### PROBLEM DESCRIPTION
Output all of the records word for word and drop the images.

[Saved entries]
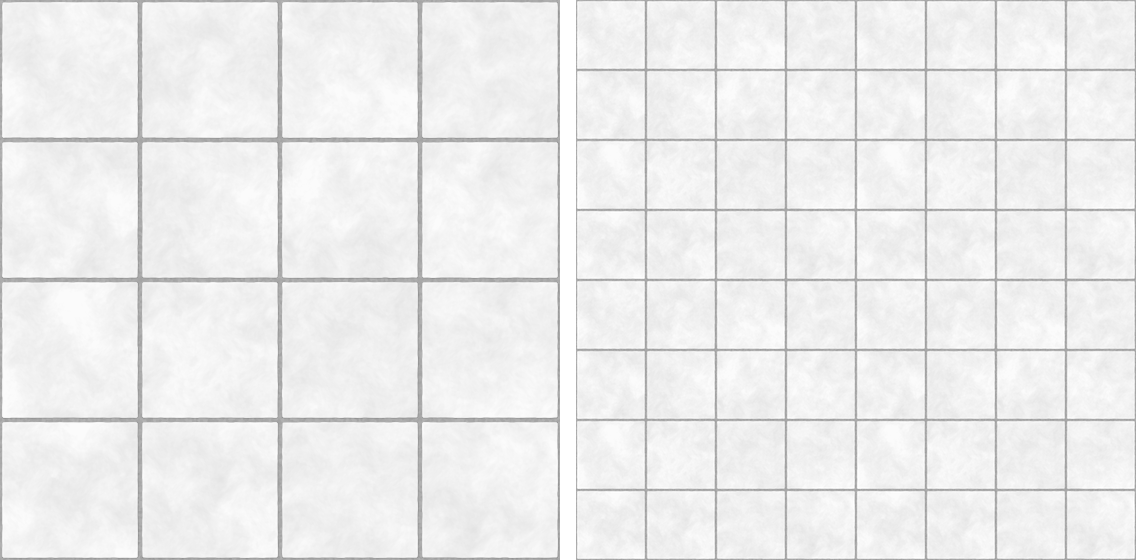
Left, the tile; right, the same tile 2 across and 2 down.
A WebGL 2 fragment shader for this pattern:

```glsl
#version 300 es
precision highp float;
// Four by four pale mottled ceramic tiles with thin grey grout, tiling seamlessly.

uniform vec2 u_resolution;
out vec4 fragColor;

float hash(vec2 cell) {
    vec3 p = fract(cell.xyx * 0.1031);
    p += dot(p, p.yzx + 33.33);
    return fract((p.x + p.y) * p.z);
}

// Smooth cellular noise: jittered points blend their random values; wraps every period.
float cellNoise(vec2 p, float period, float seed) {
    vec2 base = floor(p);
    float sum = 0.0, total = 0.0;
    for (int y = -1; y <= 1; y++) {
        for (int x = -1; x <= 1; x++) {
            vec2 cell = base + vec2(x, y);
            vec2 id = mod(cell, period) + seed;
            vec2 toPoint = cell + vec2(hash(id + 3.7), hash(id + 71.3)) - p;
            float weight = exp(-5.0 * dot(toPoint, toPoint));
            sum += weight * hash(id + 19.1);
            total += weight;
        }
    }
    return sum / total;
}

// Layered clouds, from broad patches down to fine grain, centred on zero.
float mottle(vec2 uv) {
    uv += 0.006 * sin(6.28318 * (uv.yx * vec2(9.0, 11.0) + vec2(0.1, 0.6)));
    float sum = 0.0, amplitude = 0.36, frequency = 10.0;
    for (int i = 0; i < 6; i++) {
        sum += amplitude * (cellNoise(uv * frequency, frequency, 17.0 * float(i)) - 0.5);
        frequency *= 2.0;
        amplitude *= 0.76;
    }
    return sum;
}

float roundedBox(vec2 p, float halfSize, float radius) {
    vec2 q = abs(p) - halfSize + radius;
    return length(max(q, 0.0)) + min(max(q.x, q.y), 0.0) - radius;
}

void main() {
    vec2 uv = gl_FragCoord.xy / u_resolution;
    vec2 tileId = floor(uv * 4.0);
    vec2 p = fract(uv * 4.0) - 0.5;
    float pixel = 4.0 / min(u_resolution.x, u_resolution.y);

    // Tile outline with slightly uneven edges
    float edge = roundedBox(p, 0.4835, 0.012);
    edge += 0.003 * (cellNoise(uv * 96.0, 96.0, 5.0) - 0.5);

    // Glaze: each tile takes its own part of the clouds
    vec2 shift = vec2(hash(tileId + 11.0), hash(tileId + 47.0));
    float glaze = 0.949 + 0.13 * mottle(uv + shift);
    glaze += 0.008 * (hash(tileId + 83.0) - 0.5);

    // Pale rim, stronger on the top and left edges
    float litSide = smoothstep(0.46, 0.48, max(p.y, -p.x));
    glaze += (0.008 + 0.014 * litSide) * smoothstep(-0.018, -0.004, edge);
    glaze = min(glaze, 0.985);

    // Grout: fine grain, with a shadow below and to the right of each tile
    float grout = 0.67 + 0.07 * (cellNoise(uv * 256.0, 256.0, 29.0) - 0.5);
    float shadeSide = smoothstep(0.47, 0.485, max(p.x, -p.y));
    grout -= 0.09 * shadeSide * (1.0 - smoothstep(0.001, 0.011, edge));

    float groutMask = smoothstep(-0.6 * pixel, 0.6 * pixel, edge);
    fragColor = vec4(vec3(mix(glaze, grout, groutMask)), 1.0);
}
```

### SOLUTION
Left, the tile; right, the same tile 2 across and 2 down.
A WebGL 2 fragment shader for this pattern:

```glsl
#version 300 es
precision highp float;
// Four by four pale mottled ceramic tiles with thin grey grout, tiling seamlessly.

uniform vec2 u_resolution;
out vec4 fragColor;

float hash(vec2 cell) {
    vec3 p = fract(cell.xyx * 0.1031);
    p += dot(p, p.yzx + 33.33);
    return fract((p.x + p.y) * p.z);
}

// Smooth cellular noise: jittered points blend their random values; wraps every period.
float cellNoise(vec2 p, float period, float seed) {
    vec2 base = floor(p);
    float sum = 0.0, total = 0.0;
    for (int y = -1; y <= 1; y++) {
        for (int x = -1; x <= 1; x++) {
            vec2 cell = base + vec2(x, y);
            vec2 id = mod(cell, period) + seed;
            vec2 toPoint = cell + vec2(hash(id + 3.7), hash(id + 71.3)) - p;
            float weight = exp(-5.0 * dot(toPoint, toPoint));
            sum += weight * hash(id + 19.1);
            total += weight;
        }
    }
    return sum / total;
}

// Layered clouds, from broad patches down to fine grain, centred on zero.
float mottle(vec2 uv) {
    uv += 0.006 * sin(6.28318 * (uv.yx * vec2(9.0, 11.0) + vec2(0.1, 0.6)));
    float sum = 0.0, amplitude = 0.36, frequency = 10.0;
    for (int i = 0; i < 6; i++) {
        sum += amplitude * (cellNoise(uv * frequency, frequency, 17.0 * float(i)) - 0.5);
        frequency *= 2.0;
        amplitude *= 0.76;
    }
    return sum;
}

float roundedBox(vec2 p, float halfSize, float radius) {
    vec2 q = abs(p) - halfSize + radius;
    return length(max(q, 0.0)) + min(max(q.x, q.y), 0.0) - radius;
}

void main() {
    vec2 uv = gl_FragCoord.xy / u_resolution;
    vec2 tileId = floor(uv * 4.0);
    vec2 p = fract(uv * 4.0) - 0.5;
    float pixel = 4.0 / min(u_resolution.x, u_resolution.y);

    // Tile outline with slightly uneven edges
    float edge = roundedBox(p, 0.4835, 0.012);
    edge += 0.003 * (cellNoise(uv * 96.0, 96.0, 5.0) - 0.5);

    // Glaze: each tile takes its own part of the clouds
    vec2 shift = vec2(hash(tileId + 11.0), hash(tileId + 47.0));
    float glaze = 0.949 + 0.13 * mottle(uv + shift);
    glaze += 0.008 * (hash(tileId + 83.0) - 0.5);

    // Pale rim, stronger on the top and left edges
    float litSide = smoothstep(0.46, 0.48, max(p.y, -p.x));
    glaze += (0.008 + 0.014 * litSide) * smoothstep(-0.018, -0.004, edge);
    glaze = min(glaze, 0.985);

    // Grout: fine grain, with a shadow below and to the right of each tile
    float grout = 0.67 + 0.07 * (cellNoise(uv * 256.0, 256.0, 29.0) - 0.5);
    float shadeSide = smoothstep(0.47, 0.485, max(p.x, -p.y));
    grout -= 0.09 * shadeSide * (1.0 - smoothstep(0.001, 0.011, edge));

    float groutMask = smoothstep(-0.6 * pixel, 0.6 * pixel, edge);
    fragColor = vec4(vec3(mix(glaze, grout, groutMask)), 1.0);
}
```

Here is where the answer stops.